By David Himbara
In My Recent Visit To Beautiful South Africa, I Recalled The Wisdom of The Rwandan Brave, Patrick Karegeya – “The Nicest Thing About The Rain Is That It Always Stops. Eventually.”
On arriving at Johannesburg’s Oliver Tambo International Airport, I noticed something new. There is now an impressive statue of Oliver Tambo. Tambo was a giant in South African politics. He ably served as the president of African National Congress (ANC) from 1967 to 1991. He passed away at the age of 75 in Johannesburg on 24 April 1993. As I posed for a photo with the Tambo’s likeness, I couldn’t help but recall his wonderful vision of South Africa:
“We have a vision of South Africa in which black and white shall live and work together as equals in conditions of peace and prosperity. We seek to create a united Democratic and non-racial society. The fight for freedom must go on until it is won; until our country is free and happy and peaceful as part of the community of man, we cannot rest.”
Then I hit the highway to my good old Johannesburg.

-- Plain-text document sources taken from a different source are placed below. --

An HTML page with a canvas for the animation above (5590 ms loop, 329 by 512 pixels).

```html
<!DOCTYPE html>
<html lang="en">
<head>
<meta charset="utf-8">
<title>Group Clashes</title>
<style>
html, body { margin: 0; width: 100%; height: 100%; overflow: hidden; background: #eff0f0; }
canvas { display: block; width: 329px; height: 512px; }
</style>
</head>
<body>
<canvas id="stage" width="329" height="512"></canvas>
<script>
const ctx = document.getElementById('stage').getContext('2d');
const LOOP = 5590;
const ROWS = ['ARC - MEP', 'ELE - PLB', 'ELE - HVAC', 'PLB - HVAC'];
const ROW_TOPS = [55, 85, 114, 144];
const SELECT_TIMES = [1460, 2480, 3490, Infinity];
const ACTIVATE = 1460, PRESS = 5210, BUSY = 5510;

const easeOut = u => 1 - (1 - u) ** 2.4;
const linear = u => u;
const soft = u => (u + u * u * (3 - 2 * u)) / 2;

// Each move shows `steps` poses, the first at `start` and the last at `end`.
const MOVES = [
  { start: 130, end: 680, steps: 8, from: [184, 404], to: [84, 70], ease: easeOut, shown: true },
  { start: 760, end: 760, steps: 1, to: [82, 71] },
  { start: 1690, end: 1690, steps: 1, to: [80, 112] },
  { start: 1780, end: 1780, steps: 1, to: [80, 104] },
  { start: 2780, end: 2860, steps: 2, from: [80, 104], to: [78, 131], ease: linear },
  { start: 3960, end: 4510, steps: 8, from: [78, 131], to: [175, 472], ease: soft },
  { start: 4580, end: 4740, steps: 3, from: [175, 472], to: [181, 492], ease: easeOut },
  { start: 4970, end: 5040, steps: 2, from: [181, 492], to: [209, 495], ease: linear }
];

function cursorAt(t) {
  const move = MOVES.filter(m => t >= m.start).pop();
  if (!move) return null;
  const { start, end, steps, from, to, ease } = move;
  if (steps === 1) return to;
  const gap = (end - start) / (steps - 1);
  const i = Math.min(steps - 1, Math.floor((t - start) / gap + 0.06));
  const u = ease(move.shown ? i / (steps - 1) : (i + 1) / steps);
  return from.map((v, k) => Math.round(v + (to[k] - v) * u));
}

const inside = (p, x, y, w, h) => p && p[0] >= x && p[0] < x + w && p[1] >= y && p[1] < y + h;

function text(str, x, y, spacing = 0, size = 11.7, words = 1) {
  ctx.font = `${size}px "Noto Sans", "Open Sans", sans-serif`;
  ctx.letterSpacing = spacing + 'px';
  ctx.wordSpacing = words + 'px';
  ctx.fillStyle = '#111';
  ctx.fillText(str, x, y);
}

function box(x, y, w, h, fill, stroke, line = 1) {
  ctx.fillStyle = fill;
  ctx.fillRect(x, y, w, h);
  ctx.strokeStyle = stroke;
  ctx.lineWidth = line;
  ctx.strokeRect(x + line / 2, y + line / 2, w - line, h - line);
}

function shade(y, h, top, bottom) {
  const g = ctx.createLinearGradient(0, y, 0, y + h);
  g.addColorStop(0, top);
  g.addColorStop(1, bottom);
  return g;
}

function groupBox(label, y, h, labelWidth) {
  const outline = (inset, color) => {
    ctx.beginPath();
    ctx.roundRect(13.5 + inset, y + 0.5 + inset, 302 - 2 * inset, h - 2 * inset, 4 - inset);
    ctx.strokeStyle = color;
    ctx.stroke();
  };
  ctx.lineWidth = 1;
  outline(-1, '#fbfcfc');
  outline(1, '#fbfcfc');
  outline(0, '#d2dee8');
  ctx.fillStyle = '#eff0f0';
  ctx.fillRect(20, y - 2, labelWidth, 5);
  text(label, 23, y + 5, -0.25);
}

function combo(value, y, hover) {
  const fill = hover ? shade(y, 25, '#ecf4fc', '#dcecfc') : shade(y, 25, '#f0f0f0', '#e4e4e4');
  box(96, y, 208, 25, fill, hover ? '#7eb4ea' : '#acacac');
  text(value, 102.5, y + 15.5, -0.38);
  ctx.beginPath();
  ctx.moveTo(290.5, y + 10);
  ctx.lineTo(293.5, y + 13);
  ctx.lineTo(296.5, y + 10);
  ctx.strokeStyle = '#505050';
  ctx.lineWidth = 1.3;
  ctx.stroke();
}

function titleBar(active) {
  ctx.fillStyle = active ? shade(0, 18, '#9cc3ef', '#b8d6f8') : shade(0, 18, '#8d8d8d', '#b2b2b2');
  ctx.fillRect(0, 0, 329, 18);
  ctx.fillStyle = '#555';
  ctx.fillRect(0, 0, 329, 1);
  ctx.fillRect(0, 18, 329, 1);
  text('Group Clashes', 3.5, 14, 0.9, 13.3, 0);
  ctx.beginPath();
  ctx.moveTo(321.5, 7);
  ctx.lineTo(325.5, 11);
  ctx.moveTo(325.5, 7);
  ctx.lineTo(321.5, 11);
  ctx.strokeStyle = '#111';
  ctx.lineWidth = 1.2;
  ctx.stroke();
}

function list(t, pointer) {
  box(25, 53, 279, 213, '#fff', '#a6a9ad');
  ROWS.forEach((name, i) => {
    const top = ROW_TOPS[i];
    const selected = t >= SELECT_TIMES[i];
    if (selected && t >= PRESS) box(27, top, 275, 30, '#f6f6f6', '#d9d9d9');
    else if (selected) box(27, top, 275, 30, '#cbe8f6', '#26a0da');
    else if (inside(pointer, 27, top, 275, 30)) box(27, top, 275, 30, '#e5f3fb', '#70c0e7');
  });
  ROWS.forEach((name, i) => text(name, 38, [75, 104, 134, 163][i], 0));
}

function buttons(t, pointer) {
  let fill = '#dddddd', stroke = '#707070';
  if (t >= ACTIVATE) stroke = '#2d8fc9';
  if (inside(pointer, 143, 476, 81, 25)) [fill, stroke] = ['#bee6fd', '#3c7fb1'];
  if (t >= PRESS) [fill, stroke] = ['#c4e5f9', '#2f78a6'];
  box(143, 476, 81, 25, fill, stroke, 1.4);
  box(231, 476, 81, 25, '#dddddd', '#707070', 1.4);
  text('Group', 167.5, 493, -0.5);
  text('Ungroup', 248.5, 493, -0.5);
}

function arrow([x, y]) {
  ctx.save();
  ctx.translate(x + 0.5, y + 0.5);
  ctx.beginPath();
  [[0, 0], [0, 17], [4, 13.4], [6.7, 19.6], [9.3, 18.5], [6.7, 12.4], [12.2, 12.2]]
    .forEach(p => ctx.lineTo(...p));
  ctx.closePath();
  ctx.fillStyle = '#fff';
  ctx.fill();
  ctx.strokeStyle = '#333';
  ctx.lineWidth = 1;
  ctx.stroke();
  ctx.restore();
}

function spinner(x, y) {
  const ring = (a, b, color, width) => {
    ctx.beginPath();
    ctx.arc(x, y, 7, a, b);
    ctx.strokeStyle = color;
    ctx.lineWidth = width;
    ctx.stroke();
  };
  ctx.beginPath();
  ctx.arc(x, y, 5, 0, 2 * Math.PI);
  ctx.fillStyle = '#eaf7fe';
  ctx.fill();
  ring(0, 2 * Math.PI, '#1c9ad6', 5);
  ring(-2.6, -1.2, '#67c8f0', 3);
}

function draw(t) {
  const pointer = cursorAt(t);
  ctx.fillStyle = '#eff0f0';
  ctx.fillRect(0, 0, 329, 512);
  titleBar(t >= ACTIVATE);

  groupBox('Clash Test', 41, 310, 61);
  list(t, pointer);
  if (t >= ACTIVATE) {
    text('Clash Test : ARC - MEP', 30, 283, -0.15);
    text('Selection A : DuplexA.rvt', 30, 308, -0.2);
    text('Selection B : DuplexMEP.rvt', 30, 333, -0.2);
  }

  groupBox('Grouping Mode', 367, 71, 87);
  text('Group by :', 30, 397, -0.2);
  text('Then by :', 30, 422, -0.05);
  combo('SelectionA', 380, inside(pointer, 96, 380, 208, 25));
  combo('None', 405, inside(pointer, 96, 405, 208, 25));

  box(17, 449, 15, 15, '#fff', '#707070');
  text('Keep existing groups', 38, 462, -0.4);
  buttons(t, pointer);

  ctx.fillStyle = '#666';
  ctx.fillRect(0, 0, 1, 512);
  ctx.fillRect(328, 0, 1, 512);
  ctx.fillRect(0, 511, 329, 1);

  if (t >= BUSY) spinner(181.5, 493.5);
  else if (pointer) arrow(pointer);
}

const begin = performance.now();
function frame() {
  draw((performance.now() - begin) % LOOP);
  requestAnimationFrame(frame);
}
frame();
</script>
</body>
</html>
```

I wondered aloud about the trees I planted back in 2010. Surely they had become a thick forest. Right?
Yes indeed! A beautiful forest I created with my own hands is full of beautiful trees of all kinds and fabulous flowers. But what about the hills I used to climb every Sunday?
The hills and the countryside are still as pretty as I remembered them. They are ever green and awesome.
But there was an even more rewarding side to my South African visit – the visit rekindled the spirit of a Rwandan brave Patrick Karegeya. He was taken away from us on January 1, 2014, by the brutal Rwandan dictatorship led by General Paul Kagame.
I don’t mourn Patrick Karegeya. He would not have wanted us to cry forever. He always wanted us to look forward to better Rwanda, whatever it took. Karegeya and I used to talk through the long nights of Johannesburg winters and summers about the future. We were both well aware that we were targeted for elimination and might not make it to the next day. But we persisted in talking about the future. We imagined what Rwanda would look like without power-hungry dictators. One night in December 2013, we joked that if the Rwandan dictatorship had a satellite and long-range missile, the regime would wipe us out in a single shot. Within days, Karegeya was brutally murdered.
Dear Patrick, rest assured that as you used to remind me all the time that we shall overcome evil. You remember your favorite saying? You often reminded me that “the nicest thing about the rain is that it always stops. Eventually.” Meaning that the Rwandan dictatorship will end, too. I can’t tell you when that will be, my brother. But the dictatorship will end – like the one before it. Who ever thought that Zimbabwe’s Mugabe would be thrown out of power without a single shot fired? Dear Patrick, your effort was never in vain. We will get there. May you rest in eternal peace.